Requirement: Determine how many lines in the records hold "Liberation", then give that number by itself.

##### Dataset #####

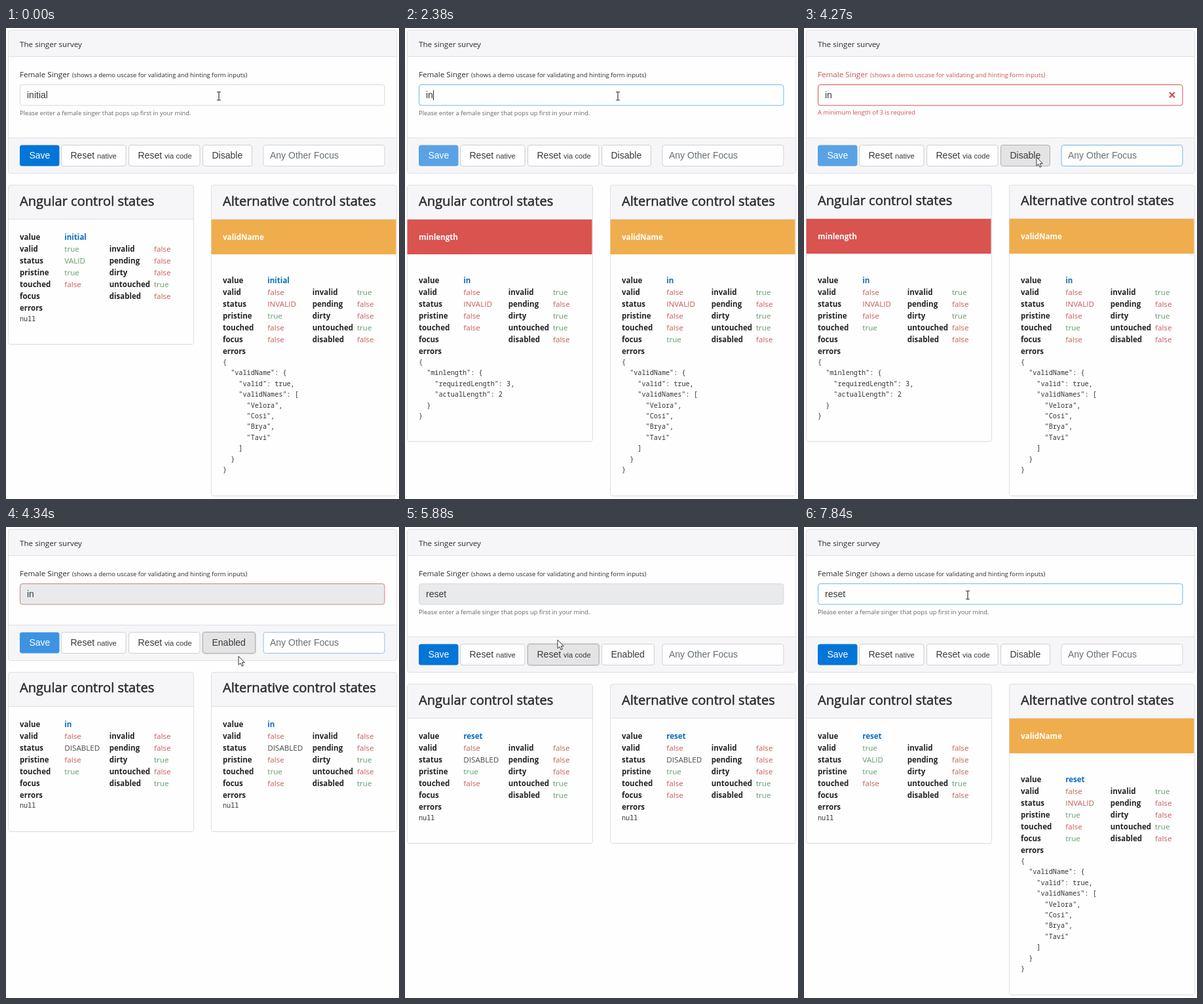
These frames come from a looping animation (600x718 px, 8000 ms). An HTML page:

```html
<!DOCTYPE html>
<html lang="en">
<head>
<meta charset="utf-8">
<title>Form control states</title>
<style>
  html, body { margin: 0; width: 100%; height: 100%; overflow: hidden; background: #fefefe; }
  svg { display: block; width: 600px; height: 718px; }
  text { white-space: pre; font: 11.65px "Open Sans", "Noto Sans", sans-serif; fill: #292b2c; }
  .small { font-size: 9.43px; }
  .hint { font-size: 9.4px; fill: #5f676c; }
  .title { font-size: 20.1px; stroke: #292b2c; stroke-width: .5; }
  .key { font-size: 11.5px; font-weight: 700; fill: #222425; }
  .value { font-size: 11.5px; font-weight: 700; fill: #0a6cbf; }
  .banner { font-weight: 700; fill: #fff; }
  .yes { fill: #629c6b; }
  .no { fill: #c85a58; }
  .off { fill: #46494c; }
  .code { font: 10.17px "Noto Sans Mono", "DejaVu Sans Mono", monospace; fill: #333; }
  .ui { font: 14px "Liberation Sans", Arial, sans-serif; fill: #36393b; }
  .ui tspan { font-size: 11.2px; }
  .soft { fill: #666e74; }
  .bright { fill: #fff; }
  text.red { fill: #cb5250; }
</style>
</head>
<body>
<svg id="stage" viewBox="0 0 600 718"></svg>
<script>
const LOOP = 8000, STEP = 70;
const stage = document.getElementById('stage');
const pen = document.createElement('canvas').getContext('2d');
pen.font = '14px "Liberation Sans", Arial, sans-serif';

const PANEL = '#f6f6f9', PAGE = '#fefefe', LINE = '#dfdfe4';
const NAMES = ['Velora', 'Cosi', 'Brya', 'Tavi'];

// What the form does, as changes to its state
const EVENTS = [
  [0, { value: 'initial', focus: '', caret: false, pristine: true, touched: false, short: false, disabled: false }],
  [280, { focus: 'name', caret: true }],
  [560, { caret: false }],
  [840, { caret: true }],
  [1120, { caret: false }],
  [1260, { value: 'initia', pristine: false, caret: true }],
  [1400, { value: 'initi' }],
  [1610, { value: 'init' }],
  [1750, { value: 'ini' }],
  [1890, { value: 'in' }],
  [2030, { short: true }],
  [2170, { caret: false }],
  [2380, { caret: true }],
  [2660, { caret: false }],
  [2940, { caret: true }],
  [3220, { focus: 'other', touched: true, caret: false }],
  [4340, { focus: 'toggle', disabled: true }],
  [5880, { focus: 'code', value: 'reset', pristine: true, touched: false, short: false }],
  [6930, { focus: 'toggle', disabled: false }],
  [7630, { focus: 'name', caret: true }],
  [7840, { caret: false }]
];

// Pointer way: time, x, y
const WAY = [
  [0, 325, 104], [2590, 325, 104], [2940, 452, 192],
  [3570, 452, 192], [4060, 355, 197],
  [4900, 355, 197], [5110, 239, 155], [5460, 233, 172],
  [6300, 233, 172], [6650, 361, 193],
  [7210, 361, 193], [7490, 250, 104], [LOOP, 250, 104]
];

function stateAt(t) {
  const s = {};
  for (const [at, change] of EVENTS) if (at <= t) Object.assign(s, change);
  s.failed = s.touched && s.short && !s.disabled;
  return s;
}

function pointerAt(t) {
  const i = WAY.findIndex(p => p[0] > t);
  const [a, b] = [WAY[i - 1], WAY[i]];
  const k = (t - a[0]) / (b[0] - a[0]);
  return { x: a[1] + (b[1] - a[1]) * k, y: a[2] + (b[2] - a[2]) * k };
}

// Three-step colour fade after a change of state
function fade(t, pick) {
  const shades = [0, 1, 2].map(n => pick(stateAt(Math.max(0, t - n * STEP))));
  return `rgb(${[0, 1, 2].map(c => Math.round(shades.reduce((sum, s) => sum + s[c], 0) / 3))})`;
}

const borderShade = s =>
  s.focus === 'name' ? [116, 184, 230] : s.failed ? [207, 86, 84] : [217, 217, 220];
const otherShade = s => s.focus === 'other' ? [116, 184, 230] : [211, 211, 214];
const saveShade = s => s.short && !s.disabled ? [90, 162, 230] : [2, 117, 216];

const text = (x, y, body, cls = '') => `<text x="${x}" y="${y}" class="${cls}">${body}</text>`;

const rect = (x, y, w, h, fill, extra = '') =>
  `<rect x="${x}" y="${y}" width="${w}" height="${h}" fill="${fill}" ${extra}/>`;

const box = (x, y, w, h, fill, stroke) =>
  rect(x + .5, y + .5, w - 1, h - 1, fill, `rx="3.5" stroke="${stroke}"`);

const rule = (x, y, w) => rect(x, y, w, 1, LINE);

function button(x, y, w, body, lit, focused) {
  const ring = focused ? rect(x - .5, y - .5, w + 1, 34, 'none', 'rx="4" stroke="#ccc" stroke-opacity=".5" stroke-width="1.5"') : '';
  const on = lit || focused;
  return ring + box(x, y, w, 33, on ? '#e4e4e5' : PAGE, on ? '#b0b0b2' : '#d0d0d2') + text(x + 14.5, y + 21, body, 'ui');
}

function form(s, t, p) {
  const dy = s.disabled && s.touched ? -18 : 0;
  const red = s.failed ? 'red' : '';
  const top = 178 + dy;
  const over = (x, w) => p.x >= x && p.x <= x + w && p.y >= top && p.y <= top + 33;
  const toggleWidth = s.disabled ? 81 : 76;
  let out = box(3, 3, 594, 219 + dy, PANEL, LINE)
    + rect(4, 44, 592, 123 + dy, PAGE) + rule(4, 43, 592) + rule(4, 167 + dy, 592)
    + text(21, 28.5, 'The singer survey')
    + text(21, 75, 'Female Singer', red)
    + text(101, 75, '(shows a demo uscase for validating and hinting form inputs)', 'small ' + red)
    + box(21, 86, 557.5, 32.5, s.disabled ? '#e9eaec' : PAGE, fade(t, borderShade))
    + text(32, 107, s.value, 'ui');
  if (s.caret) out += rect(Math.round(32 + pen.measureText(s.value).width), 95, 1, 15, '#222');
  if (s.failed) {
    out += '<path d="M558 98l8 8m0-8l-8 8" stroke="#cf4b48" stroke-width="2.2"/>'
      + text(21, 132, 'A minimum length of 3 is required', 'hint red');
  } else if (!dy) {
    out += text(21, 133, 'Please enter a female singer that pops up first in your mind.', 'hint');
  }
  return out
    + rect(21, top + .5, 60.5, 32, fade(t, saveShade), 'rx="3.5"')
    + text(35.5, top + 21, 'Save', 'ui bright')
    + button(84, top, 99.5, 'Reset <tspan>native</tspan>', over(84, 99))
    + button(187, top, 109.5, 'Reset <tspan>via code</tspan>', over(187, 109), s.focus === 'code')
    + button(300, top, toggleWidth, s.disabled ? 'Enabled' : 'Disable', over(300, toggleWidth), s.focus === 'toggle')
    + box(392.5, top, 186, 33, PAGE, fade(t, otherShade))
    + text(403, top + 21, 'Any Other Focus', 'ui soft');
}

function card(x, s, title, error, color, focus) {
  const dy = s.disabled && s.touched ? -18 : 0;
  const y = 239 + dy;
  const nudge = s.failed ? -1 : 0;
  const bad = error && !s.disabled;
  const lines = bad ? JSON.stringify(error, null, 2).split('\n') : ['null'];
  const first = y + 84.4 + (bad ? 66 : 0) + (dy ? -.5 : 0);
  const height = 244 + (bad ? 66 : 0) + (lines.length - 1) * 16.45;
  const status = s.disabled ? 'DISABLED' : error ? 'INVALID' : 'VALID';
  const valid = !s.disabled && !error;

  let out = box(x, y, 284, Math.round(height), PANEL, LINE)
    + rect(x + 1, y + 53 + nudge, 282, Math.round(height) - 55 - nudge, PAGE)
    + rule(x + 1, y + 52 + nudge, 282)
    + text(x + 18, y + 31.5 + nudge + (dy ? -.5 : 0), title, 'title');
  if (bad) {
    out += rect(x + .5, y + 53 + nudge, 282, 53, color)
      + text(x + 18, y + 84.4 + nudge, Object.keys(error)[0], 'banner');
  }

  const flag = v => v === '' ? ['', ''] : [String(v), v ? 'yes' : 'no'];
  const left = [
    ['value', [s.value, 'value']],
    ['valid', flag(valid)],
    ['status', [status, s.disabled ? 'off' : error ? 'no' : 'yes']],
    ['pristine', flag(s.pristine)],
    ['touched', flag(s.touched)],
    ['focus', flag(focus)],
    ['errors', flag('')]
  ];
  const right = [
    ['invalid', flag(!!bad)],
    ['pending', flag(false)],
    ['dirty', flag(!s.pristine)],
    ['untouched', flag(!s.touched)],
    ['disabled', flag(s.disabled)]
  ];
  const column = (rows, cx, cy) => rows.map(([key, [v, cls]], i) =>
    text(cx, cy + i * 18, key, 'key') + (v ? text(cx + 68.3, cy + i * 18, v, cls) : '')).join('');

  return out + column(left, x + 18, first) + column(right, x + 154.7, first + 18)
    + lines.map((line, i) => text(x + 18, first + 123.5 + i * 16.4, line, 'code')).join('');
}

function pointer(s, p) {
  const inName = p.y > 86 && p.y < 119 && p.x > 21 && p.x < 578;
  const inOther = p.y > 178 && p.y < 211 && p.x > 392 && p.x < 578;
  const at = `transform="translate(${p.x.toFixed(1)} ${p.y.toFixed(1)})"`;
  return inName && !s.disabled || inOther
    ? `<path ${at} d="M-3 -6.5h2.2q.8 0 .8 1V5q0 1 -.8 1H-3M3 -6.5H.8Q0 -6.5 0 -5.5M0 5q0 1 .8 1H3" fill="none" stroke="#333" stroke-width="1.2"/>`
    : `<path ${at} d="M0 0V13.2L3 10.5L5.2 15.2L7.3 14.2L5.2 9.7H9.3Z" fill="#fff" stroke="#333" stroke-width="1"/>`;
}

function picture(t) {
  const s = stateAt(t), p = pointerAt(t);
  const tooShort = s.short ? { minlength: { requiredLength: 3, actualLength: s.value.length } } : null;
  const unknown = { validName: { valid: true, validNames: NAMES } };
  return rect(0, 0, 600, 718, PAGE)
    + form(s, t, p)
    + card(3, s, 'Angular control states', tooShort, '#d9534f', '')
    + card(313, s, 'Alternative control states', unknown, '#f0ad4e', s.focus === 'name')
    + pointer(s, p);
}

let shown = -1;
function tick() {
  const t = Math.floor(performance.now() % LOOP / STEP) * STEP;
  if (t !== shown) stage.innerHTML = picture(shown = t);
  requestAnimationFrame(tick);
}
tick();
</script>
</body>
</html>
```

#####

Written solution: 2